--- RECORDS PROVIDED Enclosed Below ---

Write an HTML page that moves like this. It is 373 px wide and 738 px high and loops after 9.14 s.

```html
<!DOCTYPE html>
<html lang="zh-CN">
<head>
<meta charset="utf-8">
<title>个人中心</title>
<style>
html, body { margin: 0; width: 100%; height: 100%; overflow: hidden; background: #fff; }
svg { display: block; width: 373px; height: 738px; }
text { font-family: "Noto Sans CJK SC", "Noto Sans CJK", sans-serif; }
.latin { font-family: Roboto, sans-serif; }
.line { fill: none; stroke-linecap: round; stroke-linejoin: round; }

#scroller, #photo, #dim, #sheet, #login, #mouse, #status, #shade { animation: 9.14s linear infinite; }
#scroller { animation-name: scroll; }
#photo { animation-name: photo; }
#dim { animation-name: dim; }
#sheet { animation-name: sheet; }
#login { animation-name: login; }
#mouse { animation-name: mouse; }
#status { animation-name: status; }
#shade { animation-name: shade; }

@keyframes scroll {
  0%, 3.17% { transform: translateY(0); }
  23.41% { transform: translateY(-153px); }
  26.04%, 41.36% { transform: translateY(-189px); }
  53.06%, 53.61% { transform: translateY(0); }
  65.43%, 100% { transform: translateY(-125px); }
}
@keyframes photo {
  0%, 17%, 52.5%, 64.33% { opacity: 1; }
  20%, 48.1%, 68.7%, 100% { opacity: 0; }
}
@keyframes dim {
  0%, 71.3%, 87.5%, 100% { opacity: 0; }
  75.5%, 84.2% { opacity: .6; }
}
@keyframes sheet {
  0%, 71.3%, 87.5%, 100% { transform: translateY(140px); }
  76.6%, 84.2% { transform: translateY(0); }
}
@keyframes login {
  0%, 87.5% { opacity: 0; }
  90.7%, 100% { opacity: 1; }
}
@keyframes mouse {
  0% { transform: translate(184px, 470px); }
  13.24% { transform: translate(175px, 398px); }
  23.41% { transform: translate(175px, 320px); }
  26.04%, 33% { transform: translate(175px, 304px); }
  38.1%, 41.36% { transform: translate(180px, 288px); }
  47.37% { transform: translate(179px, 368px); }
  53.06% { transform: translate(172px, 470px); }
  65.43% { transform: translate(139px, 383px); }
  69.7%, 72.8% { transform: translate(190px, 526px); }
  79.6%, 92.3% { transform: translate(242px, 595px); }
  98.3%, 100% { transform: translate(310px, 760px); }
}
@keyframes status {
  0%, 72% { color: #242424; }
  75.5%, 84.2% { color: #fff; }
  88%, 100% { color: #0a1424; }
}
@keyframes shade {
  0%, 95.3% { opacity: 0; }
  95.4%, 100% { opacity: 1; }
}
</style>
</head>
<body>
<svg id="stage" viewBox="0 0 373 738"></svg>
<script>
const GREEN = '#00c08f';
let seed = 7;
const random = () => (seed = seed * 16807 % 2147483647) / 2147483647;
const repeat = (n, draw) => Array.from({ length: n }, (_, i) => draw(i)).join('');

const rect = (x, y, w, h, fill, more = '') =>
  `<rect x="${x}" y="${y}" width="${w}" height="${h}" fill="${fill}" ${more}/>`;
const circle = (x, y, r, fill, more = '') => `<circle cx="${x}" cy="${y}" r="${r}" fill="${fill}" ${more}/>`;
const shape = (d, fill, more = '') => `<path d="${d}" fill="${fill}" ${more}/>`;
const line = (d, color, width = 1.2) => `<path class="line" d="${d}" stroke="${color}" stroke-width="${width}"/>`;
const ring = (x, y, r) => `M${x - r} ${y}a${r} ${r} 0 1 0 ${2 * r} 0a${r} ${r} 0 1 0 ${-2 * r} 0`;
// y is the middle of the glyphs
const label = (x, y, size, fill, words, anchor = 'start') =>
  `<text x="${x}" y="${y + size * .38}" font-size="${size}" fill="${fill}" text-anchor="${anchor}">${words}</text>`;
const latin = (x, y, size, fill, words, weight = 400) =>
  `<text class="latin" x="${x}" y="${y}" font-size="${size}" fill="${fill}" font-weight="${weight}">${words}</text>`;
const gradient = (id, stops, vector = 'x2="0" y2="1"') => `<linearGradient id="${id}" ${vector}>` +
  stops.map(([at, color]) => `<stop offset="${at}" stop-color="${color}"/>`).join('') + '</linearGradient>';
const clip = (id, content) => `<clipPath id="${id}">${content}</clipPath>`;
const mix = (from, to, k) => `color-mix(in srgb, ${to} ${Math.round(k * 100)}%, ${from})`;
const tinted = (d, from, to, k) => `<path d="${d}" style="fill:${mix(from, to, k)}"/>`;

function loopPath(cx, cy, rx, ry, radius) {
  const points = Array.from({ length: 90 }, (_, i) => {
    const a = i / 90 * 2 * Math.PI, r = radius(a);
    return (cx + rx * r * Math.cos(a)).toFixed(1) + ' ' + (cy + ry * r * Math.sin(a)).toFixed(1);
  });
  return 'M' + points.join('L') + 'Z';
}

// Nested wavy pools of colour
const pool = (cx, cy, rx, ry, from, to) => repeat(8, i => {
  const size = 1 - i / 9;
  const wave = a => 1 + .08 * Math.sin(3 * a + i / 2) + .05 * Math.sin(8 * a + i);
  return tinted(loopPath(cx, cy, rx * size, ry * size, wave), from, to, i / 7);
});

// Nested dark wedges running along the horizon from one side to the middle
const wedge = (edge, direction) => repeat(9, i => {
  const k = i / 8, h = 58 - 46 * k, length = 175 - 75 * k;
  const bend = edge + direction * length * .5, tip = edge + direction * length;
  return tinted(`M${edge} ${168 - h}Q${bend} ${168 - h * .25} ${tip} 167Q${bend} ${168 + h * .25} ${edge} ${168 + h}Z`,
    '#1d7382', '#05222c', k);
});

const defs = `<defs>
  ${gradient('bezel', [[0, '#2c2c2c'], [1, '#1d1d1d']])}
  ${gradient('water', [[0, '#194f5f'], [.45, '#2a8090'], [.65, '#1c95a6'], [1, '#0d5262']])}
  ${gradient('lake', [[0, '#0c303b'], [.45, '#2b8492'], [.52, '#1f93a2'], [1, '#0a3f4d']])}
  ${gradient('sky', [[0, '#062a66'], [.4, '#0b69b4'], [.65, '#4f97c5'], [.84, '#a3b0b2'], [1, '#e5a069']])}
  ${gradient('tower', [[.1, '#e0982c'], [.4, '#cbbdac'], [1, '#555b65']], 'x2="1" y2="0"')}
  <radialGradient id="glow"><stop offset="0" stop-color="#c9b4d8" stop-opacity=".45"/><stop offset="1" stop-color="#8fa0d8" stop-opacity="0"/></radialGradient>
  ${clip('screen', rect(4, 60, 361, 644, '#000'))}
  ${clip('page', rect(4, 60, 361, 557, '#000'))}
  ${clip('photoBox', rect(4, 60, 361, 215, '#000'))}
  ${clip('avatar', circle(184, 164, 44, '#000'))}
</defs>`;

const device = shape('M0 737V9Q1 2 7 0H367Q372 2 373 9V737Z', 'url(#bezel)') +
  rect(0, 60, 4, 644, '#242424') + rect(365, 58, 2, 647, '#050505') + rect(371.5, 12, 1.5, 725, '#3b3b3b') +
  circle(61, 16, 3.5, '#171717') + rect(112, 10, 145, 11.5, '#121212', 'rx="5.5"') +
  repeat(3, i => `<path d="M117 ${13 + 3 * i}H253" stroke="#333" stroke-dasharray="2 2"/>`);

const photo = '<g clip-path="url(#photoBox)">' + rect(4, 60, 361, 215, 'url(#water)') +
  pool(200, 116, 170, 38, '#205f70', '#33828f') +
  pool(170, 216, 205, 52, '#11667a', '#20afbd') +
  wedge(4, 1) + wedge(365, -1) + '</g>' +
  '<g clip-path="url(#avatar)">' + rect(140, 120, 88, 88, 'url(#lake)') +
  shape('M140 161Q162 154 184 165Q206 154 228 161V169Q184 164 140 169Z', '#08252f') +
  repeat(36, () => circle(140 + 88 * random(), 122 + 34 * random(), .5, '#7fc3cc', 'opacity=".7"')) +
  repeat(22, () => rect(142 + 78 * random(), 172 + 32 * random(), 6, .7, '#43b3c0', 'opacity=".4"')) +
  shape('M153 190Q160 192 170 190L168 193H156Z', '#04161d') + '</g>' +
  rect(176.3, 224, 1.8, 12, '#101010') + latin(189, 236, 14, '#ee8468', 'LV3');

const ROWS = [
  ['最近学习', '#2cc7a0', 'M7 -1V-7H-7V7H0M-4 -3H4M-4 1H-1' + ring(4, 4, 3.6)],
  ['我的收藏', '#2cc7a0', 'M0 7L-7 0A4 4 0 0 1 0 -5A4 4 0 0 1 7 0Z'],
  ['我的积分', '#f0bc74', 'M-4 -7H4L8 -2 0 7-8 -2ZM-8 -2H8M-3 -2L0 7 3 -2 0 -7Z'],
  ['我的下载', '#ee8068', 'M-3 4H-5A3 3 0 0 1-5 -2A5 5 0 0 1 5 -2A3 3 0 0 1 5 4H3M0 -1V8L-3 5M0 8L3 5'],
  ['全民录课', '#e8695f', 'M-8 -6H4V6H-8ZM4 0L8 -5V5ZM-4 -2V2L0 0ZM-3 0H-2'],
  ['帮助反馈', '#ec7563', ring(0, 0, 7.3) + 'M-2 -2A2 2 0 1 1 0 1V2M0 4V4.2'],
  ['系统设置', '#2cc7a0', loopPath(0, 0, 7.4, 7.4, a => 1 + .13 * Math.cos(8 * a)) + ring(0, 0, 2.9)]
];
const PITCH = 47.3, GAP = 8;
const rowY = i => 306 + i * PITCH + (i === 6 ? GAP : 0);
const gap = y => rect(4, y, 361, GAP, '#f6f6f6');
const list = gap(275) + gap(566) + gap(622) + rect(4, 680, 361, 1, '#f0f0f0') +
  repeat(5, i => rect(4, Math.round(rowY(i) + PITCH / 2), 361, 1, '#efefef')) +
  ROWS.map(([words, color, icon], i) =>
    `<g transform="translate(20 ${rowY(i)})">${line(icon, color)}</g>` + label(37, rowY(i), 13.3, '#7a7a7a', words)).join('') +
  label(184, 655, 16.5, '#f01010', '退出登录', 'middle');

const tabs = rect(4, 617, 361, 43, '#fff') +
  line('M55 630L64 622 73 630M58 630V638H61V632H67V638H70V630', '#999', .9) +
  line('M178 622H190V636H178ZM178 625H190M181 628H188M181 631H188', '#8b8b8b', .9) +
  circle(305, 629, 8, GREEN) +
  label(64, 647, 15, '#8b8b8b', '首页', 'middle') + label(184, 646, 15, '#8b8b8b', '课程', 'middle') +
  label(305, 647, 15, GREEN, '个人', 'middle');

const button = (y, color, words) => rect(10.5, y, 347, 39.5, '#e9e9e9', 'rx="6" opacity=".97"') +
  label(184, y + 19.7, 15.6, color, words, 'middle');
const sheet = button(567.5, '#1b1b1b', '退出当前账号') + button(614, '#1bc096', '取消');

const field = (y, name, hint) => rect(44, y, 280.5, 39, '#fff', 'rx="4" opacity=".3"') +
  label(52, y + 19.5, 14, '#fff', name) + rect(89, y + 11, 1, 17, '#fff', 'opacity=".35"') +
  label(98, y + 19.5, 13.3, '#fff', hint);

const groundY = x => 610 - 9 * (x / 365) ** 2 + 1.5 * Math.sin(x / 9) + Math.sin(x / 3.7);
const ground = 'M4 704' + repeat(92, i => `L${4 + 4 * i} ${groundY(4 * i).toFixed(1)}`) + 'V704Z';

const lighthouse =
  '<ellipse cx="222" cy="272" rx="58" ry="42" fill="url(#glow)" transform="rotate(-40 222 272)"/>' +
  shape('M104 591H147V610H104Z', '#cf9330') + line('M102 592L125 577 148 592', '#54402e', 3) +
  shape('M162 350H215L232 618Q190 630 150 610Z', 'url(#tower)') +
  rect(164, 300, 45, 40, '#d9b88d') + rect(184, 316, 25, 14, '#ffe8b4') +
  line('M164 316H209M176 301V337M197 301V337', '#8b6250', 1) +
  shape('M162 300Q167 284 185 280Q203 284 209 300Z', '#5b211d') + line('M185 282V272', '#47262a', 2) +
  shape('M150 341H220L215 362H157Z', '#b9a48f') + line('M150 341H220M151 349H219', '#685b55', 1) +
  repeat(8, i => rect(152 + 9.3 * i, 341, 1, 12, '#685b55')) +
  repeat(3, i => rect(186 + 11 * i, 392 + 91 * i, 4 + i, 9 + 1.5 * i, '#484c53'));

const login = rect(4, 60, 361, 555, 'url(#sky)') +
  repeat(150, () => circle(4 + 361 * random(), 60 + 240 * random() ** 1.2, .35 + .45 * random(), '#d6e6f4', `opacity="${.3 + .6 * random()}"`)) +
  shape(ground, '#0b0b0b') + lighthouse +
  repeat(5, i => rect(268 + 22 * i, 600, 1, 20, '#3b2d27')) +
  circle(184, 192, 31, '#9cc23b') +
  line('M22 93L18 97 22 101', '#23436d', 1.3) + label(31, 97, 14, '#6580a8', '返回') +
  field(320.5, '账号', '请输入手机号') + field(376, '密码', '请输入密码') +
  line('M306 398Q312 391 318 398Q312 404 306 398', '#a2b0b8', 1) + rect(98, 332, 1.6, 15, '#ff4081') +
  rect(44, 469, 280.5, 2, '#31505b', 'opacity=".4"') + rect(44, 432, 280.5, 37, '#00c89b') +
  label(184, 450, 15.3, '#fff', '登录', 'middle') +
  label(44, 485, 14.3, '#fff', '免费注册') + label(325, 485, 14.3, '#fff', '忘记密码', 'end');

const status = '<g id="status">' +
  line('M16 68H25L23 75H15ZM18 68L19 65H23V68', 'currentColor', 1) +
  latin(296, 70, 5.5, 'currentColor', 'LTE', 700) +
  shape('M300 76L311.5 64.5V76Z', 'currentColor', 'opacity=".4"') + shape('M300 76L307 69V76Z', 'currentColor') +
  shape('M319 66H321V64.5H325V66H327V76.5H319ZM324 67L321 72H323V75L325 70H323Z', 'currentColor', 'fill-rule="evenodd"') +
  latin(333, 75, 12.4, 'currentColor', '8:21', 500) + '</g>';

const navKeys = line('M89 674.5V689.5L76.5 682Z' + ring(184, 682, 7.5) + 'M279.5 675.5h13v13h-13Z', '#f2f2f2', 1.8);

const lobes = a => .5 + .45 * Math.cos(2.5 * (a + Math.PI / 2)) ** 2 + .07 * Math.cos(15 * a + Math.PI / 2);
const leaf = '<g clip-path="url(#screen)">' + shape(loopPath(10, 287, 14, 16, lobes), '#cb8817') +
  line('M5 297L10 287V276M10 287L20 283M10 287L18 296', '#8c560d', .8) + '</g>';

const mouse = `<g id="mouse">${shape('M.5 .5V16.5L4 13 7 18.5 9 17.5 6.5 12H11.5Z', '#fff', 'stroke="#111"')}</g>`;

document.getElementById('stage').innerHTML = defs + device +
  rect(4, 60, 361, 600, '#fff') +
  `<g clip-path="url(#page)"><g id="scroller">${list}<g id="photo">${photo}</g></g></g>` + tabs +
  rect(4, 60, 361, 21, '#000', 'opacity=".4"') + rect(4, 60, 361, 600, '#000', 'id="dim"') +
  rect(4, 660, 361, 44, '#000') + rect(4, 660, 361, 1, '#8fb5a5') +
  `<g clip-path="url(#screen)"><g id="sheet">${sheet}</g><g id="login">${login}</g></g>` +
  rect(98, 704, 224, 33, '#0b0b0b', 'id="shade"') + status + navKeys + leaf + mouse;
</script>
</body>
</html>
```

--- End of Enclosed RECORDS PROVIDED ---

-- PROBLEM TO SOLVE --
Which lines above hold the word "clip"? Copy each of them.

-- RESPONSE TO THE EXERCISE --
const clip = (id, content) => `<clipPath id="${id}">${content}</clipPath>`;
  ${clip('screen', rect(4, 60, 361, 644, '#000'))}
  ${clip('page', rect(4, 60, 361, 557, '#000'))}
  ${clip('photoBox', rect(4, 60, 361, 215, '#000'))}
  ${clip('avatar', circle(184, 164, 44, '#000'))}
const photo = '<g clip-path="url(#photoBox)">' + rect(4, 60, 361, 215, 'url(#water)') +
  '<g clip-path="url(#avatar)">' + rect(140, 120, 88, 88, 'url(#lake)') +
const leaf = '<g clip-path="url(#screen)">' + shape(loopPath(10, 287, 14, 16, lobes), '#cb8817') +
  `<g clip-path="url(#page)"><g id="scroller">${list}<g id="photo">${photo}</g></g></g>` + tabs +
  `<g clip-path="url(#screen)"><g id="sheet">${sheet}</g><g id="login">${login}</g></g>` +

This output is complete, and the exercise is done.